### Exercise data
*** Block opens ***

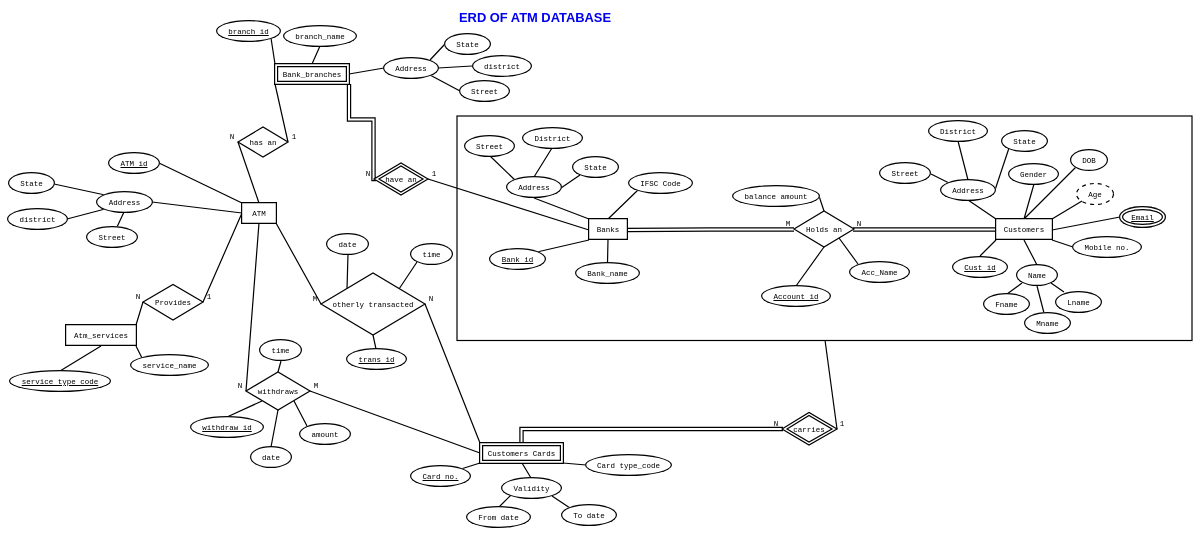
<!DOCTYPE html>
<html lang="en">
<head>
<meta charset="utf-8">
<title>ERD of ATM Database</title>
<style>
:root { --ink: #000; --paper: #fff; --title: #0000ee; --line: 1.2px; }
* { box-sizing: border-box; }
html, body { margin: 0; background: var(--paper); overflow: hidden; }
.diagram { position: relative; width: 1200px; height: 537px; overflow: hidden; background: var(--paper); color: var(--ink); font: 7.5px/10px "Liberation Mono", monospace; }
h1 { position: absolute; left: 459px; top: 10px; margin: 0; font: bold 12.9px/16px "Liberation Sans", sans-serif; color: var(--title); white-space: nowrap; }
.connectors { position: absolute; inset: 0; fill: none; stroke: var(--ink); stroke-width: 1.2; }
.connectors .relation { fill: var(--paper); }
.double-wide { stroke-width: 4.4; }
.double-gap { stroke: var(--paper); stroke-width: 2; }
.node { position: absolute; left: calc(var(--x) * 1px); top: calc(var(--y) * 1px); width: calc(var(--w) * 1px); height: calc(var(--h) * 1px); display: flex; align-items: center; justify-content: center; padding-top: 2px; white-space: nowrap; }
.attribute, .entity { background: var(--paper); box-shadow: inset 0 0 0 var(--line) var(--ink); }
.attribute { border-radius: 50%; }
.weak, .multi { box-shadow: inset 0 0 0 var(--line) var(--ink), inset 0 0 0 3px var(--paper), inset 0 0 0 4.2px var(--ink); }
.derived { background: none; box-shadow: none; }
.key { text-decoration: underline; }
.cardinality { position: absolute; left: calc(var(--x) * 1px); top: calc(var(--y) * 1px); transform: translate(-50%, -50%); }
</style>
</head>
<body>
<main class="diagram">
<h1>ERD OF ATM DATABASE</h1>

<svg class="connectors" width="1200" height="537" viewBox="0 0 1200 537" aria-hidden="true">
  <rect x="457" y="116" width="735" height="224.5"/>
  <g id="branch-links">
    <path d="M271 38L275 64M320 46L312 64M349 74L384 68M430 60L445 44M438 68L472 66M430 75L460 91"/>
    <path d="M275 84L288 142M238 142L259 203"/>
  </g>
  <g id="atm-links">
    <path d="M159 163L242 203M152 202L242 213M54 184L105 195M67 219L105 209M124 212L117 227"/>
    <path d="M242 213L203 302M143 302L136 325M101 346L60 371M136 346L142 358"/>
    <path d="M259 223L246 391M276 223L321 304M425 304L480 443M310 391L480 453"/>
  </g>
  <g id="transaction-links">
    <path d="M348 254L347 289M417 262L399 289M373 335L376 349"/>
    <path d="M281 361L278 372M262 401L227 417M278 410L271 447M294 401L307 426"/>
  </g>
  <g id="bank-links">
    <path d="M428 179L589 230M490 156L516 181M552 148L534 177M580 175L561 188M534 198L589 219M638 190L608 219M589 240L537 252M608 240L607.5 263"/>
  </g>
  <g id="account-links">
    <path d="M819 196L824 211M824 247L796 286M839 238L858 264"/>
  </g>
  <g id="customer-links">
    <path d="M931 174L949 183M958 141L968 180M1009 148L995 190M968 200L996 219M1034 184L1024 219M1076 167L1024 219M1082 201L1052 219M1120 217L1052 230M1052 240L1073 247M996 240L980 256M1024 240L1037 265M1022 283L1007 294M1037 286L1044 313M1051 283L1064 292"/>
    <path d="M825 340L837 429"/>
  </g>
  <g id="card-links">
    <path d="M480 463L461 469M522 463L531 478M563 463L586 465M511 495L499 507M552 496L570 508"/>
  </g>
  <g id="total-participation">
    <path class="double-wide" d="M349 84V119.5H373.5V179H376M627 230L710 229.5L794 229.5M853 229.5H996M521.5 444V429H783"/>
    <path class="double-gap" d="M349 84V119.5H373.5V179H376M627 230L710 229.5L794 229.5M853 229.5H996M521.5 444V429H783"/>
  </g>
  <g id="relations">
    <path class="relation" d="M238 142L263 127L288 142L263 157Z"/>
    <path class="relation" d="M143 302L173 284.5L203 302L173 320Z"/>
    <path class="relation" d="M321 304L373 273L425 304L373 335Z"/>
    <path class="relation" d="M246 391L278 372L310 391L278 410Z"/>
    <path class="relation" d="M794 229L824 211L854 229L824 247Z"/>
    <path class="relation" d="M374 179L401 163L428 179L401 195ZM379 179L401 166L423 179L401 192Z"/>
    <path class="relation" d="M782 429L809 412.5L837 429L809 445ZM787 429L809 415.5L832 429L809 442Z"/>
  </g>
  <ellipse id="derived-outline" cx="1095" cy="194" rx="18.5" ry="10.5" stroke-dasharray="4 4"/>
</svg>

<section aria-label="Bank branches">
  <div class="node entity weak" style="--x:274;--y:63;--w:76;--h:22">Bank_branches</div>
  <div class="node attribute key" style="--x:216;--y:20;--w:65;--h:22">branch id</div>
  <div class="node attribute" style="--x:283;--y:25;--w:74;--h:22">branch_name</div>
  <div class="node attribute" style="--x:383;--y:57;--w:56;--h:22">Address</div>
  <div class="node attribute" style="--x:444;--y:33;--w:47;--h:22">State</div>
  <div class="node attribute" style="--x:472;--y:55;--w:60;--h:22">district</div>
  <div class="node attribute" style="--x:459;--y:80;--w:51;--h:22">Street</div>
  <div class="node" style="--x:238;--y:132;--w:50;--h:20">has an</div>
  <div class="node" style="--x:374;--y:169;--w:54;--h:20">have an</div>
</section>

<section aria-label="ATM">
  <div class="node entity" style="--x:241;--y:202;--w:36;--h:22">ATM</div>
  <div class="node attribute key" style="--x:108;--y:152;--w:52;--h:22">ATM id</div>
  <div class="node attribute" style="--x:96;--y:191;--w:57;--h:22">Address</div>
  <div class="node attribute" style="--x:8;--y:172;--w:47;--h:22">State</div>
  <div class="node attribute" style="--x:7;--y:208;--w:61;--h:22">district</div>
  <div class="node attribute" style="--x:86;--y:226;--w:52;--h:22">Street</div>
  <div class="node" style="--x:143;--y:292;--w:60;--h:20">Provides</div>
  <div class="node entity" style="--x:65;--y:324;--w:72;--h:22">Atm_services</div>
  <div class="node attribute key" style="--x:9;--y:370;--w:102;--h:22">service type code</div>
  <div class="node attribute" style="--x:130;--y:354;--w:79;--h:22">service_name</div>
</section>

<section aria-label="Transactions">
  <div class="node" style="--x:321;--y:294;--w:104;--h:20">otherly transacted</div>
  <div class="node attribute" style="--x:326;--y:233;--w:43;--h:22">date</div>
  <div class="node attribute" style="--x:410;--y:243;--w:43;--h:22">time</div>
  <div class="node attribute key" style="--x:346;--y:348;--w:61;--h:22">trans id</div>
  <div class="node" style="--x:246;--y:381;--w:64;--h:20">withdraws</div>
  <div class="node attribute" style="--x:259;--y:339;--w:43;--h:22">time</div>
  <div class="node attribute key" style="--x:190;--y:416;--w:74;--h:22">withdraw id</div>
  <div class="node attribute" style="--x:250;--y:446;--w:42;--h:22">date</div>
  <div class="node attribute" style="--x:299;--y:423;--w:52;--h:22">amount</div>
</section>

<section aria-label="Banks">
  <div class="node entity" style="--x:588;--y:218;--w:40;--h:22">Banks</div>
  <div class="node attribute" style="--x:464;--y:135;--w:51;--h:22">Street</div>
  <div class="node attribute" style="--x:522;--y:127;--w:61;--h:22">District</div>
  <div class="node attribute" style="--x:572;--y:156;--w:47;--h:22">State</div>
  <div class="node attribute" style="--x:506;--y:176;--w:56;--h:22">Address</div>
  <div class="node attribute" style="--x:628;--y:172;--w:65;--h:22">IFSC Code</div>
  <div class="node attribute key" style="--x:489;--y:248;--w:57;--h:22">Bank id</div>
  <div class="node attribute" style="--x:575;--y:262;--w:65;--h:22">Bank_name</div>
  <div class="node" style="--x:794;--y:219;--w:60;--h:20">Holds an</div>
  <div class="node attribute" style="--x:732;--y:185;--w:88;--h:22">balance amount</div>
  <div class="node attribute key" style="--x:761;--y:285;--w:70;--h:22">Account id</div>
  <div class="node attribute" style="--x:849;--y:261;--w:61;--h:22">Acc_Name</div>
</section>

<section aria-label="Customers">
  <div class="node entity" style="--x:995;--y:218;--w:58;--h:22">Customers</div>
  <div class="node attribute" style="--x:879;--y:162;--w:52;--h:22">Street</div>
  <div class="node attribute" style="--x:928;--y:120;--w:60;--h:22">District</div>
  <div class="node attribute" style="--x:1001;--y:130;--w:47;--h:22">State</div>
  <div class="node attribute" style="--x:940;--y:179;--w:56;--h:22">Address</div>
  <div class="node attribute" style="--x:1008;--y:163;--w:51;--h:22">Gender</div>
  <div class="node attribute" style="--x:1070;--y:149;--w:38;--h:22">DOB</div>
  <div class="node attribute derived" style="--x:1076;--y:183;--w:38;--h:22">Age</div>
  <div class="node attribute multi key" style="--x:1119;--y:206;--w:47;--h:22">Email</div>
  <div class="node attribute" style="--x:1072;--y:236;--w:70;--h:22">Mobile no.</div>
  <div class="node attribute key" style="--x:952;--y:256;--w:56;--h:22">Cust id</div>
  <div class="node attribute" style="--x:1016;--y:264;--w:42;--h:22">Name</div>
  <div class="node attribute" style="--x:983;--y:293;--w:47;--h:22">Fname</div>
  <div class="node attribute" style="--x:1024;--y:312;--w:47;--h:22">Mname</div>
  <div class="node attribute" style="--x:1055;--y:291;--w:47;--h:22">Lname</div>
</section>

<section aria-label="Customers cards">
  <div class="node" style="--x:782;--y:419;--w:54;--h:20">carries</div>
  <div class="node entity weak" style="--x:479;--y:442;--w:85;--h:22">Customers Cards</div>
  <div class="node attribute key" style="--x:410;--y:465;--w:61;--h:22">Card no.</div>
  <div class="node attribute" style="--x:585;--y:454;--w:87;--h:22">Card type_code</div>
  <div class="node attribute" style="--x:501;--y:477;--w:61;--h:22">Validity</div>
  <div class="node attribute" style="--x:466;--y:506;--w:65;--h:22">From date</div>
  <div class="node attribute" style="--x:561;--y:504;--w:56;--h:22">To date</div>
</section>

<section aria-label="Cardinalities">
  <span class="cardinality" style="--x:232;--y:137">N</span>
  <span class="cardinality" style="--x:294;--y:137">1</span>
  <span class="cardinality" style="--x:368;--y:174">N</span>
  <span class="cardinality" style="--x:434;--y:174">1</span>
  <span class="cardinality" style="--x:138;--y:297">N</span>
  <span class="cardinality" style="--x:209;--y:297">1</span>
  <span class="cardinality" style="--x:315;--y:299">M</span>
  <span class="cardinality" style="--x:431;--y:299">N</span>
  <span class="cardinality" style="--x:240;--y:386">N</span>
  <span class="cardinality" style="--x:316;--y:386">M</span>
  <span class="cardinality" style="--x:788;--y:224">M</span>
  <span class="cardinality" style="--x:859;--y:224">N</span>
  <span class="cardinality" style="--x:776;--y:424">N</span>
  <span class="cardinality" style="--x:842;--y:424">1</span>
</section>
</main>
</body>
</html>
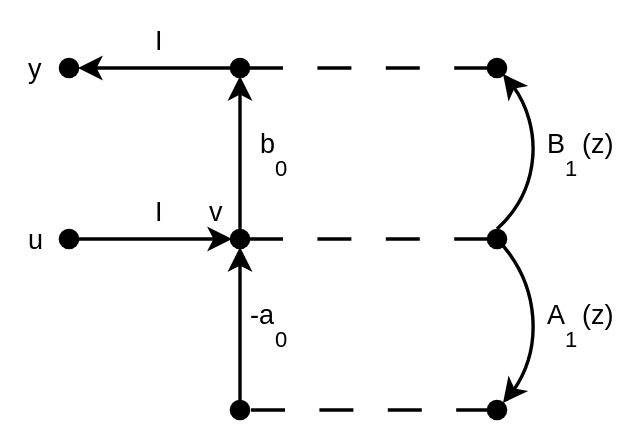
<!DOCTYPE html>
<html lang="en">
<head>
<meta charset="utf-8">
<title>Signal flow graph</title>
<style>
:root { --ink: #000; --paper: #fff; }
* { box-sizing: border-box; }
html, body { margin: 0; overflow: hidden; background: var(--paper); }
.graph {
  position: relative;
  width: 640px;
  height: 440px;
  overflow: hidden;
  color: var(--ink);
  background: var(--paper);
  font: 27px/30px "Liberation Sans", sans-serif;
}
.wires { position: absolute; inset: 0; display: block; }
.edges { fill: none; stroke: var(--ink); stroke-width: 3.4; }
.dashed { stroke-dasharray: 34 34.4; }
.nodes, .arrowheads { fill: var(--ink); }
.label { position: absolute; left: var(--x); top: var(--y); white-space: nowrap; }
.index { position: absolute; left: var(--dx); top: 25px; font-size: 22px; }
.argument { position: absolute; left: 35px; top: 0; }
</style>
</head>
<body>
<main class="graph">
  <svg class="wires" width="640" height="440" viewBox="0 0 640 440" role="img" aria-label="Signal flow graph with input u, output y and state v">
    <defs>
      <circle id="node" r="10.3"/>
      <path id="arrowhead" d="M0 0L-25 12.5L-18.5 0L-25 -12.5Z"/>
    </defs>
    <g class="edges">
      <path d="M240 68H92"/>
      <path d="M69 239H218"/>
      <path d="M240 239V90"/>
      <path d="M240 410V261"/>
      <path class="dashed" d="M249 68H497"/>
      <path class="dashed" d="M249 239H497"/>
      <path class="dashed" d="M251 410H497"/>
      <path d="M497 229C542 188 542 126 513 86"/>
      <path d="M497 239C542 286 542 350 513 391"/>
    </g>
    <g class="arrowheads">
      <use href="#arrowhead" transform="translate(78 68) rotate(180)"/>
      <use href="#arrowhead" transform="translate(232 239)"/>
      <use href="#arrowhead" transform="translate(240 76) rotate(-90)"/>
      <use href="#arrowhead" transform="translate(240 247) rotate(-90)"/>
      <use href="#arrowhead" transform="translate(503 74) rotate(-128)"/>
      <use href="#arrowhead" transform="translate(503 403) rotate(128)"/>
    </g>
    <g class="nodes">
      <use href="#node" x="69" y="68"/>
      <use href="#node" x="240" y="68"/>
      <use href="#node" x="497" y="68"/>
      <use href="#node" x="69" y="239"/>
      <use href="#node" x="240" y="239"/>
      <use href="#node" x="497" y="239"/>
      <use href="#node" x="240" y="410"/>
      <use href="#node" x="497" y="410"/>
    </g>
  </svg>
  <span class="label" style="--x:28px;--y:54px">y</span>
  <span class="label" style="--x:28px;--y:225px">u</span>
  <span class="label" style="--x:209px;--y:197px">v</span>
  <span class="label" style="--x:155px;--y:26px">I</span>
  <span class="label" style="--x:155px;--y:197px">I</span>
  <span class="label" style="--x:260px;--y:129px">b<span class="index" style="--dx:15px">0</span></span>
  <span class="label" style="--x:250px;--y:300px">-a<span class="index" style="--dx:25px">0</span></span>
  <span class="label" style="--x:547px;--y:129px">B<span class="index" style="--dx:18px">1</span><span class="argument">(z)</span></span>
  <span class="label" style="--x:547px;--y:300px">A<span class="index" style="--dx:18px">1</span><span class="argument">(z)</span></span>
</main>
</body>
</html>
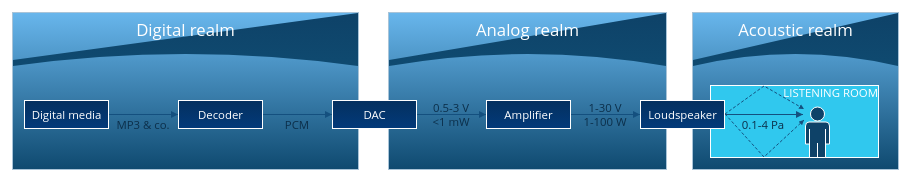
<!DOCTYPE html>
<html lang="en">
<head>
<meta charset="utf-8">
<title>From digital to acoustic realm</title>
<style>
:root {
  --sky: #68b6ec;
  --deep: #0f4a70;
  --band: #0e4268;
  --node-top: #033a7a;
  --node-bottom: #04305f;
  --ink: #0c2f4a;
  --line: #14507f;
  --room: #30c8ee;
  --edge: #a9c4d8;
  --white: #fff;
}
* { box-sizing: border-box; margin: 0; }
body { width: 911px; height: 183px; overflow: hidden; background: var(--white); }
.diagram {
  position: relative;
  width: 911px;
  height: 183px;
  font: 11.4px/14px "Open Sans", "Noto Sans", sans-serif;
  color: var(--ink);
}
.realms { display: flex; padding: 12px 0 0 12px; }
.realm { position: relative; height: 158px; border: 1px solid var(--edge); }
.digital { width: 347px; margin-right: 29px; }
.analog { width: 279px; margin-right: 25px; }
.acoustic { width: 207px; }
.backdrop { position: absolute; inset: 0; display: block; width: 100%; height: 100%; }
.realm h2 {
  position: relative;
  padding-top: 5px;
  font-size: 16.75px;
  font-weight: 400;
  line-height: 24px;
  text-align: center;
  color: var(--white);
}
.room {
  position: absolute;
  left: 710px;
  top: 85px;
  width: 169px;
  height: 73px;
  border: 1px solid var(--white);
  background: var(--room);
  color: var(--white);
  text-align: right;
  white-space: nowrap;
}
.connections { position: absolute; left: 0; top: 0; }
.node {
  position: absolute;
  top: 100px;
  width: 85px;
  height: 29px;
  display: grid;
  place-items: center;
  border: 1px solid var(--white);
  background: linear-gradient(var(--node-bottom), var(--node-top));
  color: var(--white);
  white-space: nowrap;
}
.media { left: 24px; }
.decoder { left: 178px; }
.dac { left: 332px; }
.amplifier { left: 486px; }
.loudspeaker { left: 640px; }
.signal {
  position: absolute;
  width: 70px;
  text-align: center;
  white-space: nowrap;
}
.signal.below { top: 118px; }
.signal.around { top: 101px; }
.signal.format { left: 108px; }
.signal.pcm { left: 262px; }
.signal.line-level { left: 416px; }
.signal.power { left: 570px; }
.signal.pressure { left: 728px; }
</style>
</head>
<body>
<main class="diagram">
  <svg width="0" height="0" style="position:absolute" aria-hidden="true">
    <defs>
      <linearGradient id="panel-fade" x1="0" y1="0" x2="0" y2="1">
        <stop offset="0" stop-color="var(--sky)"/>
        <stop offset="1" stop-color="var(--deep)"/>
      </linearGradient>
      <linearGradient id="band-fade" x1="0" y1="0" x2="0" y2="1">
        <stop offset="0" stop-color="var(--band)"/>
        <stop offset="1" stop-color="var(--deep)"/>
      </linearGradient>
      <symbol id="realm-backdrop" viewBox="0 0 346 156" preserveAspectRatio="none">
        <rect width="346" height="156" fill="url(#panel-fade)"/>
        <path d="M0 47L346 0V53Q173 29 0 53Z" fill="url(#band-fade)"/>
      </symbol>
    </defs>
  </svg>

  <div class="realms">
    <section class="realm digital">
      <svg class="backdrop" aria-hidden="true"><use href="#realm-backdrop" width="100%" height="100%"/></svg>
      <h2>Digital realm</h2>
    </section>
    <section class="realm analog">
      <svg class="backdrop" aria-hidden="true"><use href="#realm-backdrop" width="100%" height="100%"/></svg>
      <h2>Analog realm</h2>
    </section>
    <section class="realm acoustic">
      <svg class="backdrop" aria-hidden="true"><use href="#realm-backdrop" width="100%" height="100%"/></svg>
      <h2>Acoustic realm</h2>
    </section>
  </div>

  <div class="room">LISTENING ROOM</div>

  <svg class="connections" width="911" height="183" viewBox="0 0 911 183" aria-hidden="true">
    <defs>
      <marker id="arrow" markerUnits="userSpaceOnUse" markerWidth="8" markerHeight="8" refX="7" refY="4" orient="auto">
        <path d="M0 0.5L7 4L0 7.5Z" fill="var(--line)"/>
      </marker>
      <marker id="arrow-small" markerUnits="userSpaceOnUse" markerWidth="6" markerHeight="6" refX="5" refY="3" orient="auto">
        <path d="M0 0.5L5 3L0 5.5Z" fill="var(--line)"/>
      </marker>
    </defs>
    <g fill="none" stroke="var(--line)" stroke-width="1">
      <g marker-end="url(#arrow)">
        <path d="M109 114.5H178" marker-end="url(#arrow)"/>
        <path d="M263 114.5H332" marker-end="url(#arrow)"/>
        <path d="M417 114.5H486" marker-end="url(#arrow)"/>
        <path d="M571 114.5H640" marker-end="url(#arrow)"/>
        <path d="M725 114.5H803" marker-end="url(#arrow)"/>
      </g>
      <g stroke-dasharray="3 2">
        <path d="M725 114L764 86L804 109" marker-end="url(#arrow-small)"/>
        <path d="M725 114L764 157L804 120" marker-end="url(#arrow-small)"/>
      </g>
    </g>
    <g class="listener" fill="var(--band)" stroke="var(--white)" stroke-width="1">
      <circle cx="817.5" cy="114" r="7"/>
      <path d="M809 122H826Q829.5 122 829.5 126V144H825.5V157.5H809.5V144H805.5V126Q805.5 122 809 122Z"/>
      <path d="M809.5 129V144M825.5 129V144M817.5 143V157" fill="none"/>
    </g>
  </svg>

  <div class="node media">Digital media</div>
  <div class="node decoder">Decoder</div>
  <div class="node dac">DAC</div>
  <div class="node amplifier">Amplifier</div>
  <div class="node loudspeaker">Loudspeaker</div>

  <p class="signal below format">MP3 &amp; co.</p>
  <p class="signal below pcm">PCM</p>
  <p class="signal around line-level">0.5-3 V<br>&lt;1 mW</p>
  <p class="signal around power">1-30 V<br>1-100 W</p>
  <p class="signal below pressure">0.1-4 Pa</p>
</main>
</body>
</html>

*** Block closes ***

### What you need to do
Whenever a line above includes "diagram", copy it in full.

### Task result
.diagram { position: relative; width: 1200px; height: 537px; overflow: hidden; background: var(--paper); color: var(--ink); font: 7.5px/10px "Liberation Mono", monospace; }
<main class="diagram">
.diagram {
<main class="diagram">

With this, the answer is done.